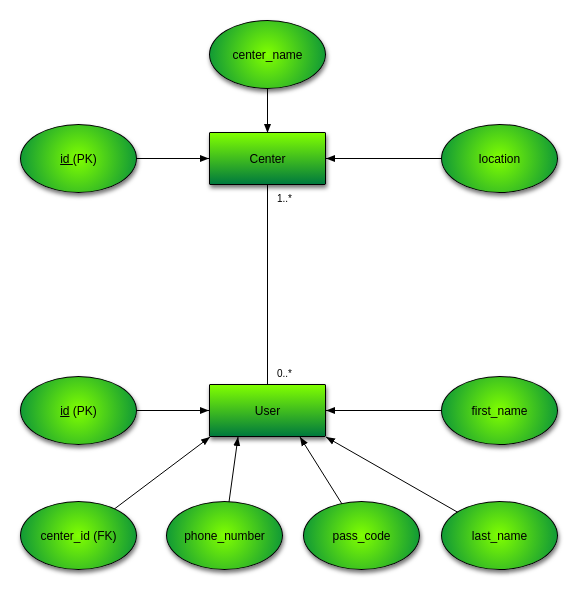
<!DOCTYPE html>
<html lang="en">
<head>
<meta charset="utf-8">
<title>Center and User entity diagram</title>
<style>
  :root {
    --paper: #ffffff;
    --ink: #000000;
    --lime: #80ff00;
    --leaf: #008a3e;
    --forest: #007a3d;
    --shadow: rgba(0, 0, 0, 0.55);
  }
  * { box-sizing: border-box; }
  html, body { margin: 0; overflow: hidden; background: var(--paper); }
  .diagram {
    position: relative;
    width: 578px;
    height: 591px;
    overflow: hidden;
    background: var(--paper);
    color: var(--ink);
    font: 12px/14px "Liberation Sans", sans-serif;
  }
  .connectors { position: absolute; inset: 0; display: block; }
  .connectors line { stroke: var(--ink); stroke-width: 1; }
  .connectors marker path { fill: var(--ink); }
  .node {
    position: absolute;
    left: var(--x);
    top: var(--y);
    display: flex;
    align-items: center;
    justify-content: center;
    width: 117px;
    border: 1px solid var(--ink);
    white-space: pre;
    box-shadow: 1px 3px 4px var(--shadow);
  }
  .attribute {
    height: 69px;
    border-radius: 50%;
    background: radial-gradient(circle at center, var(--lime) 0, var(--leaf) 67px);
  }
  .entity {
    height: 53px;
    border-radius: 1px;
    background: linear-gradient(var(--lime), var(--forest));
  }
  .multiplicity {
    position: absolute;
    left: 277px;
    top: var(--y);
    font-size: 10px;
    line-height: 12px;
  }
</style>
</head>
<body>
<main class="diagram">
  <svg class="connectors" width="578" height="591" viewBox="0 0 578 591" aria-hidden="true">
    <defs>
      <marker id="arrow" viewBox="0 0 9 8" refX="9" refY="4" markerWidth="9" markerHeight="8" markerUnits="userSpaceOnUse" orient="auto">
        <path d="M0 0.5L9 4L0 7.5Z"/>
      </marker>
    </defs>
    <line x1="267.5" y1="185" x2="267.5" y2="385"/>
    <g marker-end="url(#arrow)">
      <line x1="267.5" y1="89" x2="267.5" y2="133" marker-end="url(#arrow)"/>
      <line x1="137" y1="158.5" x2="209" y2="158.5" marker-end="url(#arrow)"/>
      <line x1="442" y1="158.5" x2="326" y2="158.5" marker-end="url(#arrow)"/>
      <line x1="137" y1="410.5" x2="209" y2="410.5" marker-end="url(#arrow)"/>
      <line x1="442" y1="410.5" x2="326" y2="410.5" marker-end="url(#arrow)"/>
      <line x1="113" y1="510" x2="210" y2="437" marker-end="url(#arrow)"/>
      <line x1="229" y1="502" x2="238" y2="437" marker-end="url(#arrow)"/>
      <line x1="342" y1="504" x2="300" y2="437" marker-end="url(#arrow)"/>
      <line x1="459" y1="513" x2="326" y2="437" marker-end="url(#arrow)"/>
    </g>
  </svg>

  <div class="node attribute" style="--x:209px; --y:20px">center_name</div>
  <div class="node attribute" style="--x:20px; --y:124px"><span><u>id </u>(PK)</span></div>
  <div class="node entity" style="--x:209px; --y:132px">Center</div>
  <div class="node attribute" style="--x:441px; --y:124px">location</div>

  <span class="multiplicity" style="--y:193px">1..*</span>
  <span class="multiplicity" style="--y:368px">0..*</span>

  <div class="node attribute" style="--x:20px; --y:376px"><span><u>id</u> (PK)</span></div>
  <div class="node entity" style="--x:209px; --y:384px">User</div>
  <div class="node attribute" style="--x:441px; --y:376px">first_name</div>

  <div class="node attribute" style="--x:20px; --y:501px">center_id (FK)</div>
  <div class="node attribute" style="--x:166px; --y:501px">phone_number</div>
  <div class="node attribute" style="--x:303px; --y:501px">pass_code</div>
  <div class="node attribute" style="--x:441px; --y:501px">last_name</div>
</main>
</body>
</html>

| WHAT YOU WILL DO |
Show every line of the data that includes the string "entity".

| ANSWER FOR THE TASK |
<title>Center and User entity diagram</title>
  .entity {
  <div class="node entity" style="--x:209px; --y:132px">Center</div>
  <div class="node entity" style="--x:209px; --y:384px">User</div>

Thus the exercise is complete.